Rose Ann and Fred Samuelson relocated to Ormond Beach five years ago to teach at the Art League of Daytona Beach.
BY WAYNE GRANT | CONTRIBUTING WRITER
It's all about developing new artists for Fred and Rose Ann Samuelson, who relocated to Ormond Beach five years ago to teach at the Art League of Daytona Beach.
“I love it,” Rose Ann Samuelson said. “The student says, ‘I don’t know what to do;’ then they take off. It’s like — boom — they create something, and it’s fantastic.”
The Samuelsons, who teach artists of all levels, believe that anyone can create art — all they need to do is try. And the better someone is able to draw, the better artist they'll usually become, even if they plan to make abstract art.
After living in various places throughout Florida, the Southwest United States and Mexico, the couple moved to Ormond Beach from Tallahassee. Before the move, Fred Samuelson was leading workshops at the Art League of Daytona Beach from their home in Tallahassee.
Samuelson teaches a technique with watercolor washes called “drip and splash.” The artist drips washes of color through tissues onto a canvas, keeping a theme in mind. Then, the artist studies the images left by the tissues and paints toward the theme using more paint and pastel pencils.
This technique “energizes the imagination,” he said. “Students love it.”

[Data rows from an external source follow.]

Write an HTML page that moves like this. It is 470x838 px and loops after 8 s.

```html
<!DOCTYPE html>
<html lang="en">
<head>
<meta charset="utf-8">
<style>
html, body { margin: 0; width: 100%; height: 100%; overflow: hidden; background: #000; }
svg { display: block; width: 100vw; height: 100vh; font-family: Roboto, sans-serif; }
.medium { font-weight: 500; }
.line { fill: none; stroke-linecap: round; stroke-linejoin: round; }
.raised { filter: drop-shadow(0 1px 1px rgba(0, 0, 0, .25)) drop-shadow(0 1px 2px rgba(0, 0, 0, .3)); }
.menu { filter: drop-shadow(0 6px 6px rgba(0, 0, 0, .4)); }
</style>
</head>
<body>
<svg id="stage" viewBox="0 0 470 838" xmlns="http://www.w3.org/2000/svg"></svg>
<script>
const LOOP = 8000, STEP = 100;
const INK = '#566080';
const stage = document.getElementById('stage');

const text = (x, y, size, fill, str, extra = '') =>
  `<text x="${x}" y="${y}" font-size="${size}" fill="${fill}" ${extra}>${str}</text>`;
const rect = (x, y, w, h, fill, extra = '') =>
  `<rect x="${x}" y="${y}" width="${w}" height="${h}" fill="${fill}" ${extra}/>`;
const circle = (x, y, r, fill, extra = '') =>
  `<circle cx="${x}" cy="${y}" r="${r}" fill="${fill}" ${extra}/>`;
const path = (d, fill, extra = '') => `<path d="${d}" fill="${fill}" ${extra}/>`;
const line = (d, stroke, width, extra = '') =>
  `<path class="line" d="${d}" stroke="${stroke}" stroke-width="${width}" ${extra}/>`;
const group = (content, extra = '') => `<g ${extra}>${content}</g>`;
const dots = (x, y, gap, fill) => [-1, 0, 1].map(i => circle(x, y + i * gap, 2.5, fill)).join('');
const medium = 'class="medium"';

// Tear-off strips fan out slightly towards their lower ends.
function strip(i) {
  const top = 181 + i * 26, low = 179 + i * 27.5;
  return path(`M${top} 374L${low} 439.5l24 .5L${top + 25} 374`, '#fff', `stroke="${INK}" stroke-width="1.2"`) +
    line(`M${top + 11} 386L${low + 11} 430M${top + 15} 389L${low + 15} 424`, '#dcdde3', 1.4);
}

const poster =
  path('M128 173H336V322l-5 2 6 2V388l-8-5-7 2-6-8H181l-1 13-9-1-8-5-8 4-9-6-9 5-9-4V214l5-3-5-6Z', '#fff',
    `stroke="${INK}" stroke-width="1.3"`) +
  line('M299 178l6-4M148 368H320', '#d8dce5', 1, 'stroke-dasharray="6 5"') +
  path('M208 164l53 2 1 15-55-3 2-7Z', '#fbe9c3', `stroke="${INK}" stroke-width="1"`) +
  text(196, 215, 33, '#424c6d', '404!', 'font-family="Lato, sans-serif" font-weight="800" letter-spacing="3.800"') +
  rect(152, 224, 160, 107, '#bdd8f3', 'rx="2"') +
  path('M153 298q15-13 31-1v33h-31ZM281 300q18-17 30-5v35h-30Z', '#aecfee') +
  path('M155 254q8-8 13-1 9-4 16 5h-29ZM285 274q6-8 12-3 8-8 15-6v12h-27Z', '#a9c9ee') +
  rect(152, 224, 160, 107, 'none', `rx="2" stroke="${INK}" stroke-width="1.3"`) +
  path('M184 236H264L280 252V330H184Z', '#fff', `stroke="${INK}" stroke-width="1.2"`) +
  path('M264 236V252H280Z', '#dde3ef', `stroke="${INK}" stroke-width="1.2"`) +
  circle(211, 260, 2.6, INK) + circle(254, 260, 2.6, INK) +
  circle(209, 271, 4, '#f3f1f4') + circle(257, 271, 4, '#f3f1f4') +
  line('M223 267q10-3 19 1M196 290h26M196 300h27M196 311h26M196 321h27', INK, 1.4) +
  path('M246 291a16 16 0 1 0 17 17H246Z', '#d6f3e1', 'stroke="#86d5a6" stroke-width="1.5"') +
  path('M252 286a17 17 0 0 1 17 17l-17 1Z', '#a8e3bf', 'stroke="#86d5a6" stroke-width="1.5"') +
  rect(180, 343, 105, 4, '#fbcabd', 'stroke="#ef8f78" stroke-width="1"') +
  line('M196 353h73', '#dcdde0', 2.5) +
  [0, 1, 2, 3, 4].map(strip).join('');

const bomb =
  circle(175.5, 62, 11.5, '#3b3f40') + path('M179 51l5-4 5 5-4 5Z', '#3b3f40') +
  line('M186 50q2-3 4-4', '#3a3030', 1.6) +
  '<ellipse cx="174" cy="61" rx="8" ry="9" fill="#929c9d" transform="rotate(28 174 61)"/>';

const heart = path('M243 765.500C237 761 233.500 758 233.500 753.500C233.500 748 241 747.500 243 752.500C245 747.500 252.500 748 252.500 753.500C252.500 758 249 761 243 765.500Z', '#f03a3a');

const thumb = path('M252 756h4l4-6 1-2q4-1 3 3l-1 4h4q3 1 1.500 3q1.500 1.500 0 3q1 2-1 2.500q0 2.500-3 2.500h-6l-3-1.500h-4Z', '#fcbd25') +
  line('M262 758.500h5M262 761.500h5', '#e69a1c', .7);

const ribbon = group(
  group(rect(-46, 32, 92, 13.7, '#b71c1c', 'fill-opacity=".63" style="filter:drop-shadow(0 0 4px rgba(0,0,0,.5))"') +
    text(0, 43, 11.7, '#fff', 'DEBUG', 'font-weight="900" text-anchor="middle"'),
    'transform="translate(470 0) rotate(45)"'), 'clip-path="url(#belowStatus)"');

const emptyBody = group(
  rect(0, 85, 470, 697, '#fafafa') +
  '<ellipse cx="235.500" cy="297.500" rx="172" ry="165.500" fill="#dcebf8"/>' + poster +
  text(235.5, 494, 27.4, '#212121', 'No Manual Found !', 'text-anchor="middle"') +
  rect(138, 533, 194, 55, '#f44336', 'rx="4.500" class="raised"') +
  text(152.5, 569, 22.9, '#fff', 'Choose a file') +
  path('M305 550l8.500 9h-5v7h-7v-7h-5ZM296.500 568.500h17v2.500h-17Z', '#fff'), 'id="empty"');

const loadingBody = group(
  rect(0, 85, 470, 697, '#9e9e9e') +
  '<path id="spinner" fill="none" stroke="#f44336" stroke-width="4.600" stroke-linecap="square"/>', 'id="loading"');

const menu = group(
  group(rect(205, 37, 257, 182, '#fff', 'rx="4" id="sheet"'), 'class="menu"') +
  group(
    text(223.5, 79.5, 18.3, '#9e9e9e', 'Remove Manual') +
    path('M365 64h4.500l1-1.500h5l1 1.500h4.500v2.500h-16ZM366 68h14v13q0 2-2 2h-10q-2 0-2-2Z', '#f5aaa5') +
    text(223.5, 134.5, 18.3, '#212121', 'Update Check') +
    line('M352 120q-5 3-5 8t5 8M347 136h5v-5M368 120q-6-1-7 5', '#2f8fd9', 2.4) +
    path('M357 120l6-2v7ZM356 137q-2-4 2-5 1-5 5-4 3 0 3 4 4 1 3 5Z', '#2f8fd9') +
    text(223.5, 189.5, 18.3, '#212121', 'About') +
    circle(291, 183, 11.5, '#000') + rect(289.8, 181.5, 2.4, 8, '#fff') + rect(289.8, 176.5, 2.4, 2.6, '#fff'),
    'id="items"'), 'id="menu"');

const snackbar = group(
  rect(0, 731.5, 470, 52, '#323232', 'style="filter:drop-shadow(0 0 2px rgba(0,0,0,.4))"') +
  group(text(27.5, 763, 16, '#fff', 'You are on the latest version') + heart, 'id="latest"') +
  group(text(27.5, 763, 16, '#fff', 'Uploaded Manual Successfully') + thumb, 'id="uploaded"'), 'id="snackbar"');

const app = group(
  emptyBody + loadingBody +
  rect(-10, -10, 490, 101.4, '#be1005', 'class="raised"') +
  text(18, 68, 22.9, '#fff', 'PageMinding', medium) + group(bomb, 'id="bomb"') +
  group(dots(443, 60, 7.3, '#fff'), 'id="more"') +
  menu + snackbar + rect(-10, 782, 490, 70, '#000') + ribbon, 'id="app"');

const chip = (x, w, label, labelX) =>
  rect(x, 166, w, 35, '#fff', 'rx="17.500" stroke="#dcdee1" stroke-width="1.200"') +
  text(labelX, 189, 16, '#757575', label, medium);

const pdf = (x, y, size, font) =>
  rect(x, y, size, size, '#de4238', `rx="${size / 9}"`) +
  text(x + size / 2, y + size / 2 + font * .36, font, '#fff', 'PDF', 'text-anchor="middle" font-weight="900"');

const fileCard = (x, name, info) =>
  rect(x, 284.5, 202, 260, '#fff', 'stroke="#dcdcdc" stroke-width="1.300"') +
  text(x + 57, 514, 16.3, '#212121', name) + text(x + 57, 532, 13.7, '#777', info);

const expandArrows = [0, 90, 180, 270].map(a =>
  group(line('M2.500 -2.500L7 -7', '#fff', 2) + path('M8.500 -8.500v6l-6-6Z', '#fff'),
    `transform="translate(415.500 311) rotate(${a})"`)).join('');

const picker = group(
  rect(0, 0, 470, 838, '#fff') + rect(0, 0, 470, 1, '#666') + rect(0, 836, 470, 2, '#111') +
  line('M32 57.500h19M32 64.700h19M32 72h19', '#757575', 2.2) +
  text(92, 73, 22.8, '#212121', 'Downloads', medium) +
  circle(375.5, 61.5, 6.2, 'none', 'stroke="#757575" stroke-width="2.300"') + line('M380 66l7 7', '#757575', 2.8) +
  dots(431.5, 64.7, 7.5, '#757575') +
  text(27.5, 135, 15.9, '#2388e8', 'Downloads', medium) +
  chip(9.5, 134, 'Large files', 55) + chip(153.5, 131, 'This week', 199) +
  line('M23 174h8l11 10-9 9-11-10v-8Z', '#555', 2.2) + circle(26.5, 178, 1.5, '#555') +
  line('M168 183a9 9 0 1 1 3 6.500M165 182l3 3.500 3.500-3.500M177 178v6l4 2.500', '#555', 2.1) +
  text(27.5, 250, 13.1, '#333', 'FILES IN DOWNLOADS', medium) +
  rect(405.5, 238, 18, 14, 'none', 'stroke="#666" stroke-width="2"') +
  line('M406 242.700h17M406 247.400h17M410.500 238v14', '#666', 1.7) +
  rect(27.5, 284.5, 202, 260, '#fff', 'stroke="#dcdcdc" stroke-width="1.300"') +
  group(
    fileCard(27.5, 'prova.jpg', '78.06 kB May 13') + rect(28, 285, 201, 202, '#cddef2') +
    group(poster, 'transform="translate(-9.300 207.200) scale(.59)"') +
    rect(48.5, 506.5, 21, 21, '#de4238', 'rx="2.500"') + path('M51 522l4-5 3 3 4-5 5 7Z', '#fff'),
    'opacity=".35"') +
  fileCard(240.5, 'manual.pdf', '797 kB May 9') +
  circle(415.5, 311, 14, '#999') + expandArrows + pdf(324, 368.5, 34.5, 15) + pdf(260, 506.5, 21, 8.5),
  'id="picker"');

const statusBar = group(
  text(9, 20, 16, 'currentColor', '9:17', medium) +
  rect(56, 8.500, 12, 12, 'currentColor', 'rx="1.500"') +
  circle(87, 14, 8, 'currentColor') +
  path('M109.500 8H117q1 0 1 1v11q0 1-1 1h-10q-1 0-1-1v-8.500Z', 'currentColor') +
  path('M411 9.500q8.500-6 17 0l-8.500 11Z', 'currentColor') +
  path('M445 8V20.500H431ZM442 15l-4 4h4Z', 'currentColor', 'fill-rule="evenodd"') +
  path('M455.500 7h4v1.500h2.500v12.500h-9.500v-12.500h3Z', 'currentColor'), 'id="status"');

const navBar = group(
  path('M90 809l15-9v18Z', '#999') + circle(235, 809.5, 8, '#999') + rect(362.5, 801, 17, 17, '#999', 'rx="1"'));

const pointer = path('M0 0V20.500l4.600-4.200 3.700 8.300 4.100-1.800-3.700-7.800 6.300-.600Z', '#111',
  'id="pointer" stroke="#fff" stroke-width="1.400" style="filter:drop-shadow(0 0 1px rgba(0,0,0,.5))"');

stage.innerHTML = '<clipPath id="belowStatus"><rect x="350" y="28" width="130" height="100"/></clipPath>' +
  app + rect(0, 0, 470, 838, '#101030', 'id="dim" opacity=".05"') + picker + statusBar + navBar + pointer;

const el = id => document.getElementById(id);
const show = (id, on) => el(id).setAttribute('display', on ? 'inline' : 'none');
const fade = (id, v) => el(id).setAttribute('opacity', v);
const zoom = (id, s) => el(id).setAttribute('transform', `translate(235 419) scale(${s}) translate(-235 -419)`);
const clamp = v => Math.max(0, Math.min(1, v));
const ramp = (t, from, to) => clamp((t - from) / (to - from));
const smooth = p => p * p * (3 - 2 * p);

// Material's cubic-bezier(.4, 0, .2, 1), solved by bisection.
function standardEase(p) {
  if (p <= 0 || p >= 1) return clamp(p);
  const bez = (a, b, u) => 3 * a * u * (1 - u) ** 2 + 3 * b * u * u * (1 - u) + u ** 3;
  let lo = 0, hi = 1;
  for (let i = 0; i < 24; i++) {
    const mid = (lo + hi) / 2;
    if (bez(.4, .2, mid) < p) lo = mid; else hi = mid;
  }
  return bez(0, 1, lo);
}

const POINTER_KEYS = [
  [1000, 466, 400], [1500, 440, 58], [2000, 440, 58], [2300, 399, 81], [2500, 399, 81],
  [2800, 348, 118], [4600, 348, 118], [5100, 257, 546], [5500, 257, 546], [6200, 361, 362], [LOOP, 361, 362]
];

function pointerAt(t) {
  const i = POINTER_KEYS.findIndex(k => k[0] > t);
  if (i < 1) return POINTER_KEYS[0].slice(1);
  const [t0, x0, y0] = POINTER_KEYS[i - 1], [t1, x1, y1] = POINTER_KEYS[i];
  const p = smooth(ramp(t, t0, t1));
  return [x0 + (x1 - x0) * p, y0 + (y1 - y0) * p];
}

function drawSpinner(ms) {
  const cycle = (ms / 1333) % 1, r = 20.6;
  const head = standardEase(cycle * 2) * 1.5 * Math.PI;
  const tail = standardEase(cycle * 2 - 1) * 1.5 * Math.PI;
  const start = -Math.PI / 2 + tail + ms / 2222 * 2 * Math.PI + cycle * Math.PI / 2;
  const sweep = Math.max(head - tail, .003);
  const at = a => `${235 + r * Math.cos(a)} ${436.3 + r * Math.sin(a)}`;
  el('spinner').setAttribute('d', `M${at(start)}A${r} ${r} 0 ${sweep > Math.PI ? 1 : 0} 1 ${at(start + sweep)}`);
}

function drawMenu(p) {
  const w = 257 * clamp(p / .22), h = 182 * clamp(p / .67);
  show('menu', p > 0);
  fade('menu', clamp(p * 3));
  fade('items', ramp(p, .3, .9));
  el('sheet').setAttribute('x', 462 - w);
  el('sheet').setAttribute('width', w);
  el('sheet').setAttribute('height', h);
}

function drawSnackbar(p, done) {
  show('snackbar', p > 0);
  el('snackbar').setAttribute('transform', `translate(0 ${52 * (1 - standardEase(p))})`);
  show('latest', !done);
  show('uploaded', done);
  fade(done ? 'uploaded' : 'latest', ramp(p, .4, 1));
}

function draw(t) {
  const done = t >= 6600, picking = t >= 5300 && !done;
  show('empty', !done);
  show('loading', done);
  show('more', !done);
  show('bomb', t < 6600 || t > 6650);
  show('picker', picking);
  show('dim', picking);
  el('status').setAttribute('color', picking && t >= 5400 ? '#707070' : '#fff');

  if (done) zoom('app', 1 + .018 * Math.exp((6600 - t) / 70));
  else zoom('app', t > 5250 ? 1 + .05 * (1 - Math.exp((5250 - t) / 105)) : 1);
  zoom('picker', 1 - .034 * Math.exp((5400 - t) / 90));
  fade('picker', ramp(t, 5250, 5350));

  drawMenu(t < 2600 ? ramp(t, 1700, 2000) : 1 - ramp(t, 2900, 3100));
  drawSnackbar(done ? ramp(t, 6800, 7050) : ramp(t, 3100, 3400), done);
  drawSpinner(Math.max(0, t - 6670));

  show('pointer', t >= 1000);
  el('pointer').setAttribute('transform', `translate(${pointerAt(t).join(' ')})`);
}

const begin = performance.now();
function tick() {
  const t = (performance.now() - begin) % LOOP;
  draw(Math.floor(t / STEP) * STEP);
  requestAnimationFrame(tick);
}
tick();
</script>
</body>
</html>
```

Fred Samuelson, with a master of fine arts degree from the Art Institute of Chicago, has owned galleries and taught for years at the San Antonio Art Institute, as well as the Instituto Allende, in Mexico. He has also won several awards and been featured in “Who’s Who in American Art,” since 1962.
Rose Ann Samuelson, who earned a bachelor of fine arts degree from Ringling School of Art and Design, in Sarasota, when she was 40 years old, teaches figure painting. Throughout most of her career, she's sold her work at art festivals, and she also has a long list of awards and acknowledgements to her credit.
Originally an actress and singer, she performed with the Titusville Little Theater Group until going to art school.
“I had always been able to draw,” she said. “When I was a little girl, I drew on the wallpaper until my mother bought me a paint set.”
Both artists deny being retired.
“Artists never retire,” she said. “Other people retire and want to start painting, so we teach them.”